**WORK REQUIRED**.
Set down the data below in full, exactly as it reads, but without the pictures.

DATASET EXCERPTS below:

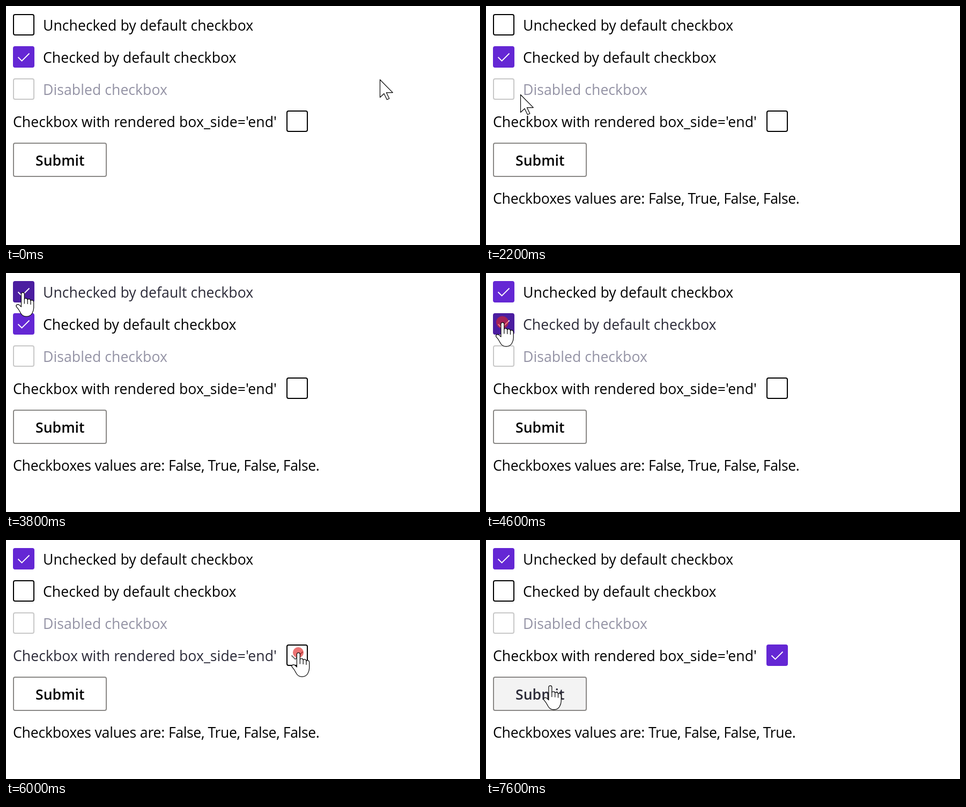
An HTML page for the animation above (8000 ms loop, 884 by 446 pixels).

```html
<!DOCTYPE html>
<html lang="en">
<head>
<meta charset="utf-8">
<title>Checkbox form</title>
<style>
  html, body { margin: 0; width: 100%; height: 100%; overflow: hidden; background: #fff; }
  svg { display: block; width: 884px; height: 446px; }
  text { font: 400 26.6px "Open Sans", "Noto Sans", sans-serif; letter-spacing: .06px; white-space: pre; }
  .box { fill: #fff; stroke: #000; stroke-width: 2; }
  .tick { fill: none; stroke: #fff; stroke-width: 1.8; visibility: hidden; }
  .on .box { fill: #6427d4; stroke: #6427d4; }
  .on .tick, .hover .tick { visibility: visible; }
  .hover .tick { stroke: #666; }
  .hover text { fill: #2b2a38; }
  .on.hover .box { fill: #4b1da0; stroke: #4b1da0; }
  .on.hover .tick { stroke: #fff; }
  .disabled .box { stroke: #c8c8c8; }
  .disabled text { fill: #9493a5; }
  #submit rect { fill: #fff; stroke: #8a8886; stroke-width: 2; }
  #submit text { font-weight: 600; letter-spacing: 0; text-anchor: middle; }
  #submit.hover rect { fill: #f3f3f3; }
  #submit.press text { fill: #000; }
  #result { letter-spacing: -.18px; }
  #values { letter-spacing: -.38px; }
  #ripple { fill: #e02424; }
  #arrow, #hand { fill: #fff; stroke: #000; stroke-width: 1.2; stroke-linejoin: round; }
</style>
</head>
<body>
<svg viewBox="0 0 884 446">
  <g class="row"><text>Unchecked by default checkbox</text></g>
  <g class="row"><text>Checked by default checkbox</text></g>
  <g class="row disabled"><text>Disabled checkbox</text></g>
  <g class="row end"><text>Checkbox with rendered box_side='end'</text></g>
  <g id="submit">
    <rect x="14" y="256" width="173" height="62" rx="3"/>
    <text x="100.8" y="298">Submit</text>
  </g>
  <text id="result" x="13" y="369">Checkboxes values are: <tspan id="values"></tspan></text>
  <circle id="ripple"/>
  <path id="arrow" d="M.5.5V33.5L8 26.5 13.5 37.8 17.8 35.8 12.4 24.6H24.3Z"/>
  <g id="hand">
    <path d="M-2.6 27V3.2C-2.6-.6 3.3-.6 3.3 3.2V13C4.5 10.3 9 10.8 9.2 14
             10.6 11.7 14.7 12.2 15 15.6 16.8 13.8 20.7 14.6 20.7 18.4V29
             C20.7 34 19 37 17.6 39.5 14.8 44 11.5 45.2 7 45.2 2 45.2 -1 43 -3.2 39.5
             L-6.8 33.2C-8.2 30.6 -10 29 -11.4 27.2 -13.6 23.8 -9.5 21.4 -6.4 23.6Z"/>
    <path fill="none" d="M3.3 13V21.5M9.2 14V22M15 15.6V23"/>
  </g>
</svg>
<script>
const LOOP = 8000, STEP = 200;    // the picture updates five times a second
const ROW = 60, LEFT = 13, TOP = 15;
const RESPONSE = 325;             // delay from a click to its effect
const SPREAD = .0575, MAX = 25;   // ripple growth per ms, largest radius

const $ = id => document.getElementById(id);
const rows = [...document.querySelectorAll('.row')];
const submit = $('submit');
const targets = [...rows.filter(row => !row.classList.contains('disabled')), submit];

const START = { x: 697, y: 137 };
const moves = [
  { from: 0, to: 800, x: 122.5, y: 283.5 },
  { from: 2000, to: 2200, x: 64, y: 165 },
  { from: 2200, to: 2600, x: 31, y: 36 },
  { from: 3800, to: 4400, x: 30.5, y: 92 },
  { from: 4800, to: 5400, x: 545, y: 210 },
  { from: 6400, to: 7000, x: 119.5, y: 271.5 }
];
const clicks = [
  { at: 1275, on: submit },
  { at: 3270, on: rows[0] },
  { at: 4400, on: rows[1] },
  { at: 5825, on: rows[3] },
  { at: 7075, on: submit }
];

rows.forEach((row, i) => {
  const y = TOP + i * ROW, end = row.classList.contains('end');
  row.firstChild.setAttribute('x', end ? LEFT : LEFT + 56);
  row.firstChild.setAttribute('y', y + 31);
  row.insertAdjacentHTML('beforeend', `
    <g transform="translate(${end ? 523 : LEFT} ${y})">
      <rect class="box" x="1" y="1" width="38" height="38" rx="3"/>
      <path class="tick" d="M9.5 20.5l7 7 14-14"/>
    </g>`);
});

function cursorAt(t) {
  let { x, y } = START;
  for (const m of moves) {
    const u = Math.min(1, Math.max(0, (t - m.from) / (m.to - m.from)));
    const k = u * u * (3 - 2 * u);
    x += (m.x - x) * k;
    y += (m.y - y) * k;
  }
  return { x, y };
}

// replays the clicks that have taken effect by time t
function formAt(t) {
  const checked = rows.map((row, i) => i === 1);
  let values = null;
  for (const c of clicks) {
    if (t < c.at + RESPONSE) break;
    const i = rows.indexOf(c.on);
    if (i >= 0) checked[i] = !checked[i];
    else values = checked.map(v => v ? 'True' : 'False').join(', ') + '.';
  }
  return { checked, values };
}

function contains(el, { x, y }) {
  const b = el.getBBox();
  return x >= b.x && x <= b.x + b.width && y >= b.y && y <= b.y + b.height;
}

function render(t) {
  const cursor = cursorAt(t), { checked, values } = formAt(t);
  const over = targets.find(el => contains(el, cursor));
  const click = clicks.find(c => t > c.at && (t - c.at) * SPREAD < MAX);

  targets.forEach(el => el.classList.toggle('hover', el === over));
  rows.forEach((row, i) => row.classList.toggle('on', checked[i]));
  submit.classList.toggle('press', click?.on === submit);
  $('result').style.visibility = values ? 'visible' : 'hidden';
  $('values').textContent = values ?? '';

  const r = click ? (t - click.at) * SPREAD : 0;
  $('ripple').setAttribute('r', r);
  $('ripple').setAttribute('opacity', 1 - r / 28);

  for (const id of ['ripple', 'arrow', 'hand'])
    $(id).setAttribute('transform', `translate(${cursor.x} ${cursor.y})`);
  $('arrow').style.display = over ? 'none' : '';
  $('hand').style.display = over ? '' : 'none';
}

let shown = -1;
function tick() {
  const t = Math.floor(performance.now() % LOOP / STEP) * STEP;
  if (t !== shown) render(shown = t);
  requestAnimationFrame(tick);
}
tick();
</script>
</body>
</html>
```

End of DATASET EXCERPTS.

**SOLUTION TO THIS EXERCISE**.
An HTML page for the animation above (8000 ms loop, 884 by 446 pixels).

```html
<!DOCTYPE html>
<html lang="en">
<head>
<meta charset="utf-8">
<title>Checkbox form</title>
<style>
  html, body { margin: 0; width: 100%; height: 100%; overflow: hidden; background: #fff; }
  svg { display: block; width: 884px; height: 446px; }
  text { font: 400 26.6px "Open Sans", "Noto Sans", sans-serif; letter-spacing: .06px; white-space: pre; }
  .box { fill: #fff; stroke: #000; stroke-width: 2; }
  .tick { fill: none; stroke: #fff; stroke-width: 1.8; visibility: hidden; }
  .on .box { fill: #6427d4; stroke: #6427d4; }
  .on .tick, .hover .tick { visibility: visible; }
  .hover .tick { stroke: #666; }
  .hover text { fill: #2b2a38; }
  .on.hover .box { fill: #4b1da0; stroke: #4b1da0; }
  .on.hover .tick { stroke: #fff; }
  .disabled .box { stroke: #c8c8c8; }
  .disabled text { fill: #9493a5; }
  #submit rect { fill: #fff; stroke: #8a8886; stroke-width: 2; }
  #submit text { font-weight: 600; letter-spacing: 0; text-anchor: middle; }
  #submit.hover rect { fill: #f3f3f3; }
  #submit.press text { fill: #000; }
  #result { letter-spacing: -.18px; }
  #values { letter-spacing: -.38px; }
  #ripple { fill: #e02424; }
  #arrow, #hand { fill: #fff; stroke: #000; stroke-width: 1.2; stroke-linejoin: round; }
</style>
</head>
<body>
<svg viewBox="0 0 884 446">
  <g class="row"><text>Unchecked by default checkbox</text></g>
  <g class="row"><text>Checked by default checkbox</text></g>
  <g class="row disabled"><text>Disabled checkbox</text></g>
  <g class="row end"><text>Checkbox with rendered box_side='end'</text></g>
  <g id="submit">
    <rect x="14" y="256" width="173" height="62" rx="3"/>
    <text x="100.8" y="298">Submit</text>
  </g>
  <text id="result" x="13" y="369">Checkboxes values are: <tspan id="values"></tspan></text>
  <circle id="ripple"/>
  <path id="arrow" d="M.5.5V33.5L8 26.5 13.5 37.8 17.8 35.8 12.4 24.6H24.3Z"/>
  <g id="hand">
    <path d="M-2.6 27V3.2C-2.6-.6 3.3-.6 3.3 3.2V13C4.5 10.3 9 10.8 9.2 14
             10.6 11.7 14.7 12.2 15 15.6 16.8 13.8 20.7 14.6 20.7 18.4V29
             C20.7 34 19 37 17.6 39.5 14.8 44 11.5 45.2 7 45.2 2 45.2 -1 43 -3.2 39.5
             L-6.8 33.2C-8.2 30.6 -10 29 -11.4 27.2 -13.6 23.8 -9.5 21.4 -6.4 23.6Z"/>
    <path fill="none" d="M3.3 13V21.5M9.2 14V22M15 15.6V23"/>
  </g>
</svg>
<script>
const LOOP = 8000, STEP = 200;    // the picture updates five times a second
const ROW = 60, LEFT = 13, TOP = 15;
const RESPONSE = 325;             // delay from a click to its effect
const SPREAD = .0575, MAX = 25;   // ripple growth per ms, largest radius

const $ = id => document.getElementById(id);
const rows = [...document.querySelectorAll('.row')];
const submit = $('submit');
const targets = [...rows.filter(row => !row.classList.contains('disabled')), submit];

const START = { x: 697, y: 137 };
const moves = [
  { from: 0, to: 800, x: 122.5, y: 283.5 },
  { from: 2000, to: 2200, x: 64, y: 165 },
  { from: 2200, to: 2600, x: 31, y: 36 },
  { from: 3800, to: 4400, x: 30.5, y: 92 },
  { from: 4800, to: 5400, x: 545, y: 210 },
  { from: 6400, to: 7000, x: 119.5, y: 271.5 }
];
const clicks = [
  { at: 1275, on: submit },
  { at: 3270, on: rows[0] },
  { at: 4400, on: rows[1] },
  { at: 5825, on: rows[3] },
  { at: 7075, on: submit }
];

rows.forEach((row, i) => {
  const y = TOP + i * ROW, end = row.classList.contains('end');
  row.firstChild.setAttribute('x', end ? LEFT : LEFT + 56);
  row.firstChild.setAttribute('y', y + 31);
  row.insertAdjacentHTML('beforeend', `
    <g transform="translate(${end ? 523 : LEFT} ${y})">
      <rect class="box" x="1" y="1" width="38" height="38" rx="3"/>
      <path class="tick" d="M9.5 20.5l7 7 14-14"/>
    </g>`);
});

function cursorAt(t) {
  let { x, y } = START;
  for (const m of moves) {
    const u = Math.min(1, Math.max(0, (t - m.from) / (m.to - m.from)));
    const k = u * u * (3 - 2 * u);
    x += (m.x - x) * k;
    y += (m.y - y) * k;
  }
  return { x, y };
}

// replays the clicks that have taken effect by time t
function formAt(t) {
  const checked = rows.map((row, i) => i === 1);
  let values = null;
  for (const c of clicks) {
    if (t < c.at + RESPONSE) break;
    const i = rows.indexOf(c.on);
    if (i >= 0) checked[i] = !checked[i];
    else values = checked.map(v => v ? 'True' : 'False').join(', ') + '.';
  }
  return { checked, values };
}

function contains(el, { x, y }) {
  const b = el.getBBox();
  return x >= b.x && x <= b.x + b.width && y >= b.y && y <= b.y + b.height;
}

function render(t) {
  const cursor = cursorAt(t), { checked, values } = formAt(t);
  const over = targets.find(el => contains(el, cursor));
  const click = clicks.find(c => t > c.at && (t - c.at) * SPREAD < MAX);

  targets.forEach(el => el.classList.toggle('hover', el === over));
  rows.forEach((row, i) => row.classList.toggle('on', checked[i]));
  submit.classList.toggle('press', click?.on === submit);
  $('result').style.visibility = values ? 'visible' : 'hidden';
  $('values').textContent = values ?? '';

  const r = click ? (t - click.at) * SPREAD : 0;
  $('ripple').setAttribute('r', r);
  $('ripple').setAttribute('opacity', 1 - r / 28);

  for (const id of ['ripple', 'arrow', 'hand'])
    $(id).setAttribute('transform', `translate(${cursor.x} ${cursor.y})`);
  $('arrow').style.display = over ? 'none' : '';
  $('hand').style.display = over ? '' : 'none';
}

let shown = -1;
function tick() {
  const t = Math.floor(performance.now() % LOOP / STEP) * STEP;
  if (t !== shown) render(shown = t);
  requestAnimationFrame(tick);
}
tick();
</script>
</body>
</html>
```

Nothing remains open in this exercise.